> **Task item**
Lift out all lines below that contain "path".

> **Records provided**
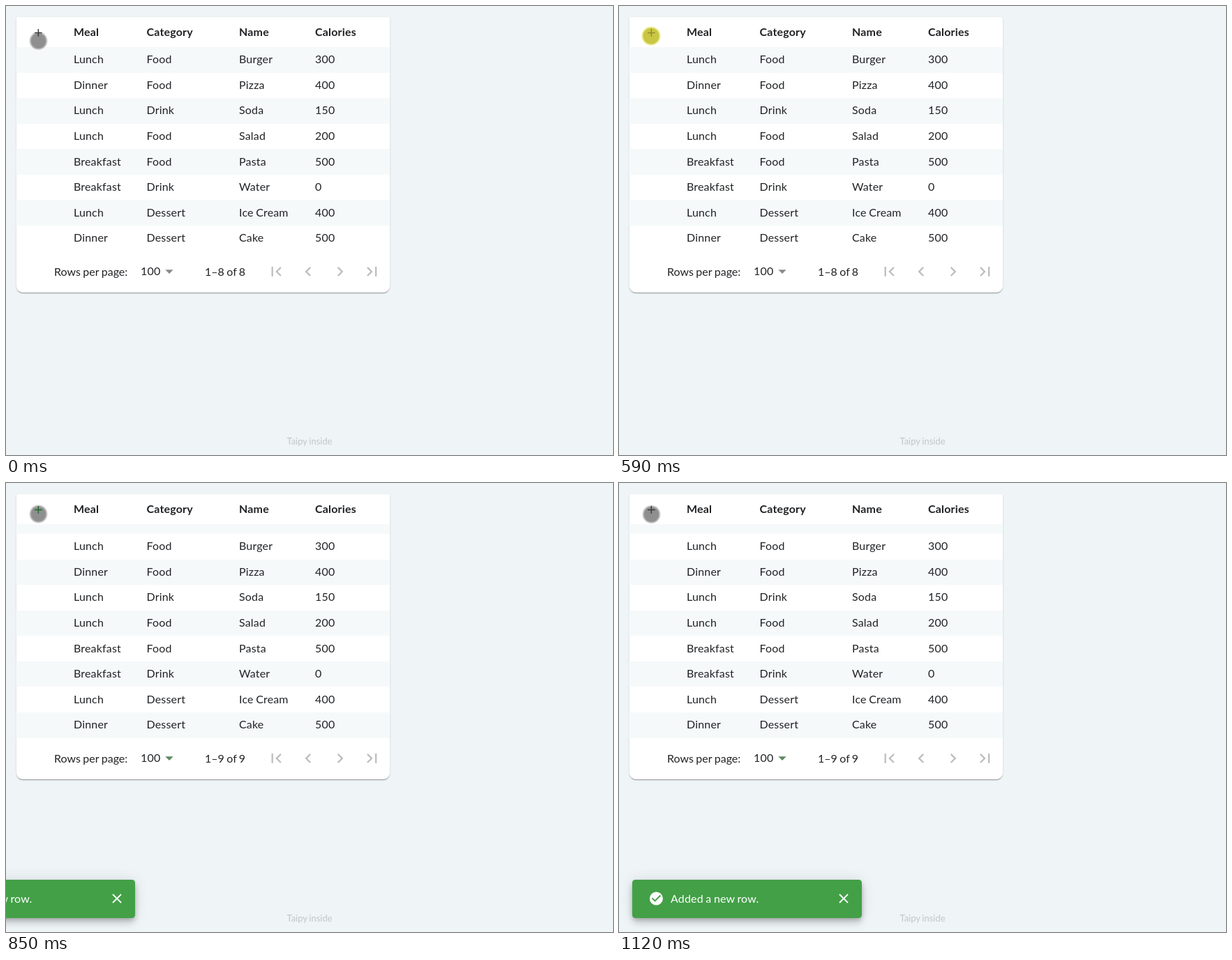
An HTML page for the animation above (2.54 s loop, 870 by 644 pixels).

```html
<!DOCTYPE html>
<html lang="en">
<head>
<meta charset="utf-8">
<title>Adding a table row</title>
<style>
  html, body { margin: 0; width: 100%; height: 100%; overflow: hidden; background: #eff4f7; }
  text { font: 16px Lato, sans-serif; letter-spacing: .17px; word-spacing: -.8px; fill: #212326; }
  svg { position: absolute; left: 0; top: 0; overflow: visible; }
  .head text { font-weight: 700; }
  .muted { fill: #bdbdbd; }
  .tight { letter-spacing: .03px; }
  .credit { font-size: 13px; letter-spacing: 0; fill: #c1c6c9; }

  .card, .toast, .stage * { animation: 2540ms step-end infinite; }

  .card {
    position: absolute; left: 14.5px; top: 16px; width: 535px; height: 395px;
    border-radius: 2px 2px 9px 9px; background: #fff; animation-name: card;
    box-shadow: 0 2px 1px -1px rgba(0,0,0,.2), 0 1px 1px rgba(0,0,0,.14), 0 1px 3px rgba(0,0,0,.12);
  }
  @keyframes card {
    31.1% { height: 390.5px; }
    33.46%, 100% { height: 409px; }
  }

  .stage .before { animation-name: before; }
  .stage .after { animation-name: after; }
  .stage .shift { animation-name: shift; }
  .stage .footer { animation-name: footer; }
  .stage .loading { animation-name: loading; }
  .stage .arrow { fill: #8a8a8a; animation-name: arrow; }
  @keyframes before { 0% { visibility: visible; } 33.46%, 100% { visibility: hidden; } }
  @keyframes after { 0% { visibility: hidden; } 33.46%, 100% { visibility: visible; } }
  @keyframes shift { 33.46%, 100% { transform: translateY(14px); } }
  @keyframes footer { 31.1% { opacity: 0; } 33.46%, 100% { opacity: 1; } }
  @keyframes loading { 0% { opacity: 0; } 31.1% { opacity: 1; } 33.46%, 100% { opacity: 0; } }
  @keyframes arrow { 33.46%, 100% { fill: #5f8a60; } }

  .stage .pointer { animation-name: pointer; }
  .stage .halo { fill: #bebebe; animation-name: halo; }
  .stage .disc { fill: #8f8f8f; animation-name: disc; }
  .stage .plus { fill: #3c3c40; animation-name: plus; }
  @keyframes pointer {
    0% { transform: translate(46.5px, 50px); }
    7.87% { transform: translate(46.5px, 48px); }
    10.62% { transform: translate(46.5px, 45px); }
    12.99% { transform: translate(46.5px, 43.5px); }
    23.22% { transform: translate(46px, 43px); }
    28.34% { transform: translate(46.5px, 43.5px); }
    33.46% { transform: translate(46.5px, 44.5px); }
    36.21%, 100% { transform: translate(46.5px, 45px); }
  }
  @keyframes halo { 23.22% { fill: #ebeb94; r: 13.5px; } 28.34% { fill: #bebebe; r: 12.7px; } }
  @keyframes disc { 23.22% { fill: #c9c742; r: 11.6px; } 28.34% { fill: #8f8f8f; r: 10.8px; } }
  @keyframes plus { 23.22% { fill: #8f8d35; } 28.34% { fill: #3c3c40; } 33.46% { fill: #1f6a2c; } 36.21% { fill: #3c3c40; } }

  .toast {
    position: absolute; left: 19px; top: 569px; width: 329px; height: 55px;
    border-radius: 4.5px; background: #43a047; animation-name: toast;
    box-shadow: 0 3px 6px -1px rgba(0,0,0,.2), 0 7px 11px rgba(0,0,0,.14), 0 1px 20px rgba(0,0,0,.12);
  }
  .toast text, .toast path { fill: #fff; }
  @keyframes toast {
    0% { transform: translateX(-400px); }
    33.46% { transform: translateX(-163px); }
    36.21% { transform: translateX(-51.5px); }
    38.97% { transform: translateX(-5px); }
    41.33%, 100% { transform: none; }
  }
</style>
</head>
<body>
<div class="card"></div>

<svg class="stage" width="870" height="644">
  <g id="stripes" fill="#f5f9fa"></g>
  <g id="head" class="head"></g>
  <g id="rows" class="shift"></g>

  <g class="shift"><g class="footer">
    <text class="tight" x="69" y="387">Rows per page:</text>
    <text x="193" y="386">100</text>
    <path class="arrow" d="M228.3 378.3h11.4l-5.7 5.7z"/>
    <text class="tight before" x="285" y="387">1–8 of 8</text>
    <text class="tight after" x="285" y="387">1–9 of 9</text>
    <g id="pager" class="muted"></g>
  </g></g>

  <g class="loading">
    <rect x="14.5" y="364" width="75" height="32.5" rx="9" fill="#e2e2e2"/>
    <path d="M842 605.2A8.7 8.7 0 1 0 854.7 613.5" fill="none" stroke="#ee8072" stroke-width="2"/>
  </g>

  <g class="pointer">
    <circle class="halo" r="12.7"/>
    <circle class="disc" r="10.8"/>
  </g>
  <path class="plus" d="M41 37.7h4.6v-4.6h1.5v4.6h4.6v1.5h-4.6v4.6h-1.5v-4.6H41z"/>

  <text class="credit" x="435" y="629" text-anchor="middle">Taipy inside</text>
</svg>

<div class="toast">
  <svg width="329" height="55">
    <path transform="translate(23 15.6) scale(.952)" d="M12 2a10 10 0 1 0 0 20a10 10 0 1 0 0-20zM10 17l-5-5 1.41-1.41L10 14.17l7.59-7.59L19 8z" fill-rule="evenodd"/>
    <text x="55" y="33">Added a new row.</text>
    <path transform="translate(291.6 15.6) scale(.952)" d="M19 6.41L17.59 5 12 10.59 6.41 5 5 6.41 10.59 12 5 17.59 6.41 19 12 13.41 17.59 19 19 17.59 13.41 12z"/>
  </svg>
</div>

<script>
  const columns = [97, 201.5, 334, 443];
  const meals = [
    "Lunch,Food,Burger,300", "Dinner,Food,Pizza,400", "Lunch,Drink,Soda,150", "Lunch,Food,Salad,200",
    "Breakfast,Food,Pasta,500", "Breakfast,Drink,Water,0", "Lunch,Dessert,Ice Cream,400", "Dinner,Dessert,Cake,500"
  ];
  const pitch = 36.57;
  const fill = (id, html) => document.getElementById(id).innerHTML = html;
  const line = (row, y) => row.split(",").map((cell, i) => `<text x="${columns[i]}" y="${y}">${cell}</text>`).join("");
  const stripe = (state, top, bottom) =>
    `<rect class="${state}" x="14.5" y="${top}" width="535" height="${bottom - top}"/>`;
  const band = (state, start, i) =>
    stripe(state, Math.round(start + i * pitch), Math.round(start + (i + 1) * pitch));

  fill("head", line("Meal,Category,Name,Calories", 43));
  fill("rows", meals.map((row, i) => line(row, Math.round(82.3 + i * pitch))).join(""));
  fill("stripes", stripe("after", 59, 73) +
    meals.map((_, i) => i % 2 ? band("after", 73, i) : band("before", 59, i)).join(""));

  // Pager icons on a 24-unit grid
  const icons = [
    "M18.41 16.59L13.82 12l4.59-4.59L17 6l-6 6 6 6zM6 6h2v12H6z",
    "M15.41 7.41L14 6l-6 6 6 6 1.41-1.41L10.83 12z",
    "M10 6L8.59 7.41 13.17 12l-4.58 4.59L10 18l6-6z",
    "M5.59 7.41L10.18 12l-4.59 4.59L7 18l6-6-6-6zM16 6h2v12h-2z"
  ];
  fill("pager", icons.map((d, i) =>
    `<path transform="translate(${373.7 + i * 45.7} 367.2) scale(1.143)" d="${d}"/>`).join(""));
</script>
</body>
</html>
```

> **Solution for this task**
  .toast text, .toast path { fill: #fff; }
    <path class="arrow" d="M228.3 378.3h11.4l-5.7 5.7z"/>
    <path d="M842 605.2A8.7 8.7 0 1 0 854.7 613.5" fill="none" stroke="#ee8072" stroke-width="2"/>
  <path class="plus" d="M41 37.7h4.6v-4.6h1.5v4.6h4.6v1.5h-4.6v4.6h-1.5v-4.6H41z"/>
    <path transform="translate(23 15.6) scale(.952)" d="M12 2a10 10 0 1 0 0 20a10 10 0 1 0 0-20zM10 17l-5-5 1.41-1.41L10 14.17l7.59-7.59L19 8z" fill-rule="evenodd"/>
    <path transform="translate(291.6 15.6) scale(.952)" d="M19 6.41L17.59 5 12 10.59 6.41 5 5 6.41 10.59 12 5 17.59 6.41 19 12 13.41 17.59 19 19 17.59 13.41 12z"/>
    `<path transform="translate(${373.7 + i * 45.7} 367.2) scale(1.143)" d="${d}"/>`).join(""));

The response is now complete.